The Pfizer and Moderna vaccines require more than one dose for optimum effectiveness. Both vaccines have shown an efficacy around 95% after the booster is taken approximately 21-28 days after the initial dose, depending upon the vaccine. Multiple formulations (different products) of vaccine are under development. How the vaccine is made, the number of doses required to provide protection against the COVID-19 virus, how it has to be stored and which populations can receive it varies from vaccine to vaccine. Individuals will likely not be able to choose which vaccine they receive.

Only Licensed and Trained Health Professionals Can Give Vaccinations

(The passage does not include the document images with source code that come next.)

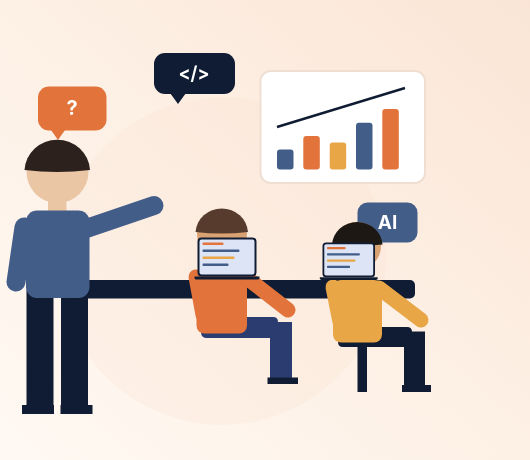
<!DOCTYPE html>
<html lang="en">
<head>
<meta charset="utf-8">
<title>Coding class illustration</title>
<style>
:root {
  --navy: #101c33;
  --blue: #435d89;
  --indigo: #2b3c70;
  --orange: #e2733a;
  --amber: #e8a646;
  --skin: #ebc6a4;
  --skin-dark: #d9a272;
  --hair: #2c211c;
  --hair-brown: #573c2e;
  --hair-black: #1d1814;
  --screen: #dde4f5;
  --card-line: #efdfd2;
  --white: #fff;
}
html, body { margin: 0; overflow: hidden; }
svg { display: block; width: 530px; height: 460px; }
text { font-family: Inter, sans-serif; font-weight: 700; fill: var(--white); text-anchor: middle; }
.navy { fill: var(--navy); }
.blue { fill: var(--blue); }
.indigo { fill: var(--indigo); }
.orange { fill: var(--orange); }
.amber { fill: var(--amber); }
.skin { fill: var(--skin); }
.skin-dark { fill: var(--skin-dark); }
.limb { fill: none; stroke-linecap: round; }
.arm-blue { stroke: var(--blue); stroke-width: 19; }
.arm-orange { stroke: var(--orange); stroke-width: 15; }
.arm-amber { stroke: var(--amber); stroke-width: 15; }
.trend { stroke: var(--navy); stroke-width: 2.4; }
.card { fill: var(--white); stroke: var(--card-line); stroke-width: 2; }
.display { fill: var(--screen); stroke: var(--navy); stroke-width: 2; }
</style>
</head>
<body>
<svg viewBox="0 0 530 460" role="img" aria-label="A teacher points at a chart while two students work on laptops">
  <defs>
    <linearGradient id="backdrop" x1="0" y1="1" x2="1" y2="0">
      <stop offset="0" stop-color="#fff9f3"/>
      <stop offset="0.5" stop-color="#fdf0e5"/>
      <stop offset="1" stop-color="#fae5d5"/>
    </linearGradient>
    <g id="laptop">
      <rect class="display" x="1" y="1" width="57" height="37" rx="3"/>
      <rect class="orange" x="5" y="5" width="21" height="2.6" rx="1"/>
      <rect class="blue" x="5" y="12" width="37" height="2.6" rx="1"/>
      <rect class="amber" x="5" y="19" width="32" height="2.6" rx="1"/>
      <rect class="blue" x="5" y="26" width="26" height="2.6" rx="1"/>
      <path class="navy" d="M-3 39H62V40.500Q62 42 60 42H-1Q-3 42-3 40.500Z"/>
    </g>
  </defs>

  <rect width="530" height="460" fill="url(#backdrop)"/>
  <circle cx="222" cy="261" r="164" fill="#f9e0cf" opacity="0.3"/>

  <g id="chart-board">
    <rect class="card" x="260.500" y="71" width="164.500" height="112" rx="10"/>
    <rect class="blue" x="277" y="149.500" width="16.500" height="20" rx="3"/>
    <rect class="orange" x="303.300" y="136" width="16.500" height="33.500" rx="3"/>
    <rect class="amber" x="329.700" y="142.500" width="16.500" height="27" rx="3"/>
    <rect class="blue" x="356" y="122.700" width="16.500" height="46.800" rx="3"/>
    <rect class="orange" x="382.300" y="109" width="16.500" height="60.500" rx="3"/>
    <line class="trend" x1="277" y1="127" x2="405" y2="88"/>
  </g>

  <g id="speech-bubbles">
    <rect class="orange" x="38" y="86.500" width="68.500" height="44" rx="11"/>
    <polygon class="orange" points="51,130 65,130 58,140"/>
    <text x="72" y="115" font-size="20">?</text>
    <rect class="navy" x="154" y="53" width="81" height="41" rx="11"/>
    <polygon class="navy" points="170,93 186,93 178,104"/>
    <text x="194" y="80" font-size="19" textLength="31" lengthAdjust="spacingAndGlyphs">&lt;/&gt;</text>
    <rect class="blue" x="357.500" y="202.500" width="60" height="40" rx="10"/>
  </g>

  <rect id="desk" class="navy" x="60" y="280" width="355" height="18.500" rx="5"/>

  <g id="teacher">
    <rect class="navy" x="26.500" y="290" width="27" height="120"/>
    <rect class="navy" x="61" y="290" width="27" height="120"/>
    <rect class="navy" x="22" y="405" width="32" height="9"/>
    <rect class="navy" x="60.500" y="405" width="32" height="9"/>
    <rect class="skin" x="48" y="194" width="18.500" height="22"/>
    <circle class="skin" cx="57.500" cy="172" r="31"/>
    <path d="M24.500 170A32.800 32 0 0 1 90 170Q57 174 24.500 170Z" fill="var(--hair)"/>
    <path class="limb arm-blue" d="M24 227L16 282"/>
    <path class="limb arm-blue" d="M82 230L154 205.500"/>
    <rect class="blue" x="26" y="210.500" width="63.500" height="87.500" rx="11"/>
  </g>

  <g id="student-left">
    <path class="indigo" d="M201 317H273Q278 317 278 322V338H207Q201 338 201 332Z"/>
    <rect class="indigo" x="270" y="322" width="22" height="57"/>
    <rect class="navy" x="267.500" y="377.500" width="30.500" height="6.500"/>
    <circle class="skin-dark" cx="222" cy="234" r="25"/>
    <path d="M195.500 232A26.300 25 0 0 1 248 232Q222 235 195.500 232Z" fill="var(--hair-brown)"/>
    <path class="limb arm-orange" d="M196 277L203 315"/>
    <path class="limb arm-orange" d="M243 275L288 310"/>
    <rect class="orange" x="196.500" y="270" width="50.500" height="63.500" rx="8"/>
    <use href="#laptop" x="197.500" y="237.500"/>
  </g>

  <g id="student-right">
    <rect class="navy" x="357.500" y="340" width="9.500" height="52"/>
    <path class="navy" d="M338 327H407Q412 327 412 332V347H343Q338 347 338 342Z"/>
    <rect class="navy" x="404" y="331.500" width="21" height="55"/>
    <rect class="navy" x="402" y="385" width="29" height="7"/>
    <circle class="skin-dark" cx="357" cy="246" r="24"/>
    <path d="M332 244.500A25.300 24 0 0 1 382.500 244.500Q357 247 332 244.500Z" fill="var(--hair-black)"/>
    <path class="limb arm-amber" d="M333 287L340 322"/>
    <path class="limb arm-amber" d="M379 288L421 320"/>
    <rect class="amber" x="333" y="280" width="49" height="62.500" rx="8"/>
    <use href="#laptop" transform="translate(322.500 242.500) scale(.89)"/>
  </g>

  <text x="387.500" y="229" font-size="19">AI</text>
</svg>
</body>
</html>
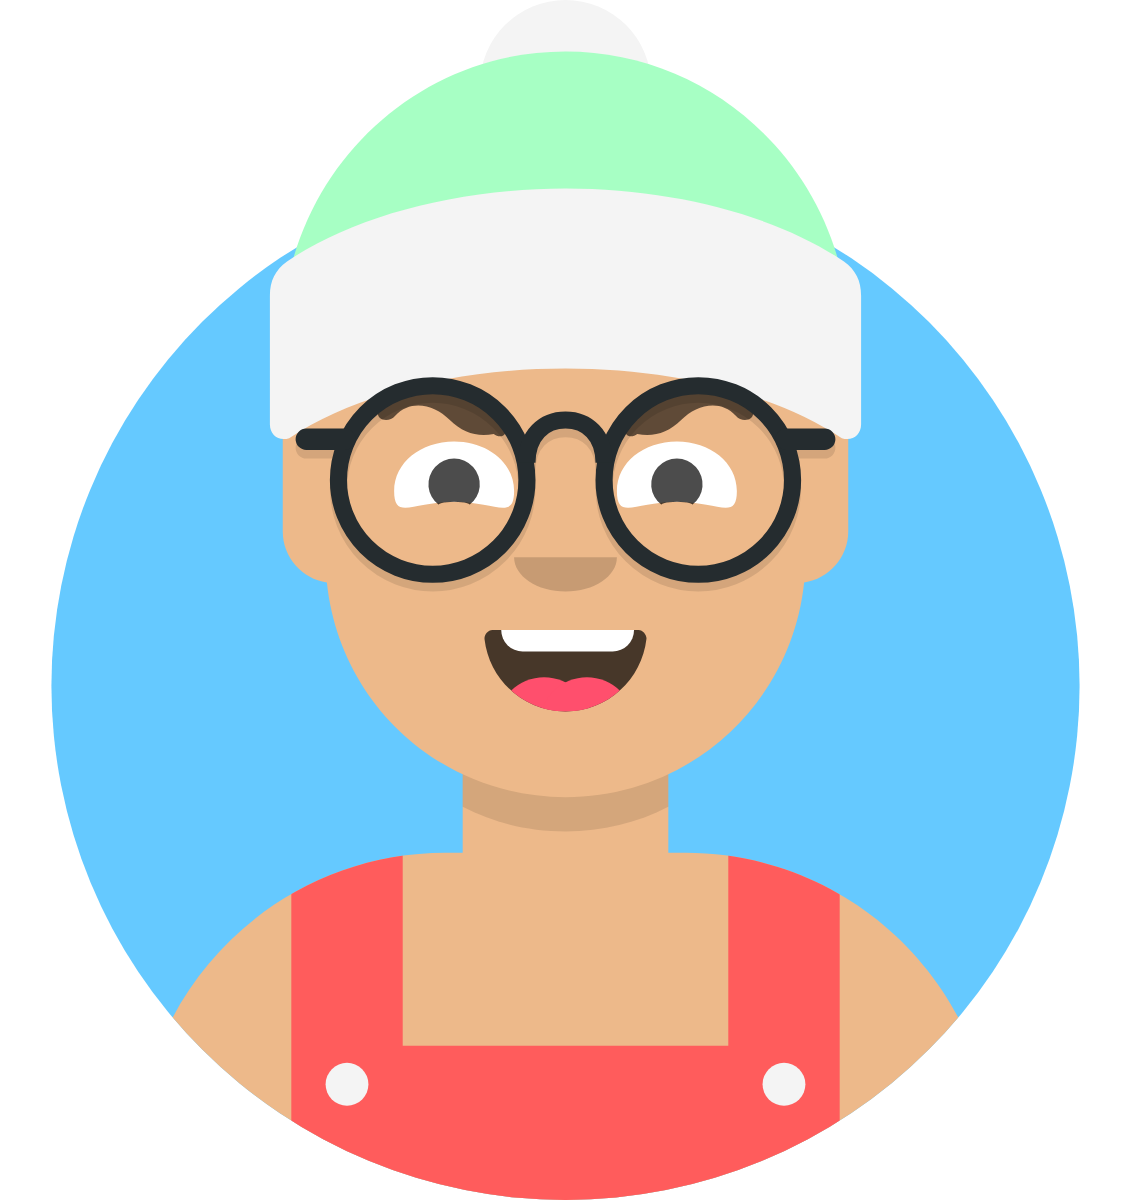
<!DOCTYPE html>
<html lang="en">
<head>
<meta charset="utf-8">
<title>Avatar with winter hat</title>
<style>
:root {
  --page: #ffffff;
  --sky: #65c9ff;
  --skin: #edb98a;
  --overall: #ff5c5c;
  --knit: #a7ffc4;
  --trim: #f4f4f4;
  --frame: #252c2f;
  --tongue: #ff4f6d;
  --ink: #000000;
  --white: #ffffff;
}
html, body { margin: 0; padding: 0; background: var(--page); overflow: hidden; }
.avatar { display: block; width: 1131px; height: 1200px; }
.sky { fill: var(--sky); }
.skin { fill: var(--skin); }
.overall { fill: var(--overall); }
.knit { fill: var(--knit); }
.trim { fill: var(--trim); }
.white { fill: var(--white); }
.tongue { fill: var(--tongue); }
.neck-shadow { fill: var(--ink); fill-opacity: .1; }
.nose { fill: var(--ink); fill-opacity: .16; }
.mouth { fill: var(--ink); fill-opacity: .7; }
.pupil { fill: var(--ink); fill-opacity: .7; }
.brow { fill: var(--ink); fill-opacity: .6; }
.frame-shape { fill: none; stroke-width: 8; }
.arm { stroke-width: 10; stroke-linecap: round; }
.glasses { stroke: var(--frame); }
.glasses-shadow { stroke: var(--ink); opacity: .1; }
</style>
</head>
<body>
<svg class="avatar" viewBox="0 0 528 560" preserveAspectRatio="none" role="img" aria-label="Smiling character in a green winter hat, round glasses and red overalls">
  <defs>
    <clipPath id="badge-clip"><path d="M0 0H528V320H504A240 240 0 0 1 24 320H0Z"/></clipPath>
    <path id="torso" d="M216 340V398H208C128.500 398 64 462.500 64 542V560H464V542C464 462.500 399.500 398 320 398H312V340Z"/>
    <clipPath id="torso-clip"><use href="#torso"/></clipPath>
    <path id="mouth-shape" d="M226.200 298.300C228.400 317.200 244.500 332 264 332C283.600 332 299.700 317.100 301.800 298.100C302 296.500 300.200 294 298.100 294H229.900C227.700 294 226 296.400 226.200 298.300Z"/>
    <clipPath id="mouth-clip"><use href="#mouth-shape"/></clipPath>
    <g id="eye">
      <path class="white" d="M28 28.100C47.200 28.100 56 37 56 23.100C56 9.800 43.500 0 28 0C12.500 0 0 9.800 0 23.100C0 37 8.800 28.100 28 28.100Z"/>
      <path class="pupil" d="M20.800 29.600A12 12 0 1 1 35.200 29.600Q35.800 28.500 28 28.100Q20.200 28.500 20.800 29.600Z"/>
    </g>
    <path id="brow" class="brow" d="M176.500 192C179 184 190 178 204 180C218 182 229 190 235.500 199.500C237.500 203 233.500 205 230.500 202.500C223 204 216 202 210 196C203 189 192 186 184.500 194C181.500 197.500 175.500 196 176.500 192Z"/>
    <g id="spectacles">
      <circle class="frame-shape" cx="202" cy="224" r="44"/>
      <circle class="frame-shape" cx="326" cy="224" r="44"/>
      <path class="frame-shape" d="M246 216C246 203 254 196 264 196C274 196 282 203 282 216"/>
      <path class="arm" d="M143 205H161M367 205H385"/>
    </g>
  </defs>

  <circle class="sky" cx="264" cy="320" r="240"/>

  <g id="figure" clip-path="url(#badge-clip)">
    <use href="#torso" class="skin"/>
    <path class="neck-shadow" d="M216 340H312V376.500C297.500 384 281.500 388 264 388C246.500 388 230.500 384 216 376.500Z"/>
    <g id="overalls">
      <path class="overall" clip-path="url(#torso-clip)" d="M136 380H188V488H340V380H392V560H136Z"/>
      <circle class="trim" cx="162" cy="506" r="10"/>
      <circle class="trim" cx="366" cy="506" r="10"/>
    </g>
    <path id="head" class="skin" d="M152 150H376V172C387.400 174 396 184 396 196V248C396 260 387 270.100 375.400 271.800C369.500 328.500 322 372 264 372C206 372 158.500 328.500 152.600 271.800C141 270.100 132 260 132 248V196C132 184 140.600 174 152 172Z"/>
  </g>

  <g id="face">
    <use href="#mouth-shape" class="mouth"/>
    <g clip-path="url(#mouth-clip)">
      <rect class="white" x="234" y="272" width="62" height="32" rx="10"/>
      <circle class="tongue" cx="254" cy="338" r="22"/>
      <circle class="tongue" cx="274" cy="338" r="22"/>
    </g>
    <path class="nose" d="M240 260C240 268.800 250.700 276 264 276C277.300 276 288 268.800 288 260Z"/>
    <use href="#eye" x="184" y="206"/>
    <use href="#eye" x="288" y="206"/>
    <use href="#brow"/>
    <use href="#brow" transform="translate(528 0) scale(-1 1)"/>
  </g>

  <g id="winter-hat">
    <circle class="trim" cx="264" cy="40" r="40"/>
    <path class="knit" d="M136 124C151 66 203 24 264 24C325 24 377 66 392 124V150H136Z"/>
    <path class="trim" d="M126 138C126 131 128.500 126 134 122C165 101 213 88 264 88C315 88 363 101 394 122C399.500 126 402 131 402 138V198C402 203 398 206 393 204.500C362 184 315 172 264 172C213 172 166 184 135 204.500C130 206 126 203 126 198Z"/>
  </g>

  <use href="#spectacles" class="glasses-shadow" y="4"/>
  <use href="#spectacles" class="glasses"/>
</svg>
</body>
</html>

Only individuals who are licensed and trained to administer vaccines will be able to provide vaccination. Once the vaccine is more widely available to the public, many different types of healthcare providers will provide vaccinations in order to make the vaccine accessible for all who are interested in receiving it. These providers may administer vaccine both in clinics and hospitals and at more mobile or vaccination sites in the community.

Will a Vaccine End the Pandemic?

A safe and effective vaccine against COVID-19 will be a major breakthrough in preventing COVID-19 infections but needs to be used in combination with other prevention measures. Vaccine alone will not end the pandemic right away. For this reason, even after a vaccine is available, it will be necessary to continue with the core COVID-19 safety precautions including limiting activities outside the home, physical distancing, and mask wearing for the foreseeable future as we learn more about how long the protection lasts and as more people become protected through vaccination over time.

When Can I Stop Using Preventive Measures like Masking?

Preventive measures such as wearing masks, distancing, limiting gatherings and hand hygiene need to continue until we reach herd immunity. As defined by the Centers for Disease Control, herd immunity is when a population is immune to a disease, from prior illness and/or vaccination, to make spread (outbreaks) unlikely. It is currently not safe or recommended to let herd immunity occur through natural illness spread of COVID-19 due to the burden it would place on our medical system and the overall loss of life that would occur.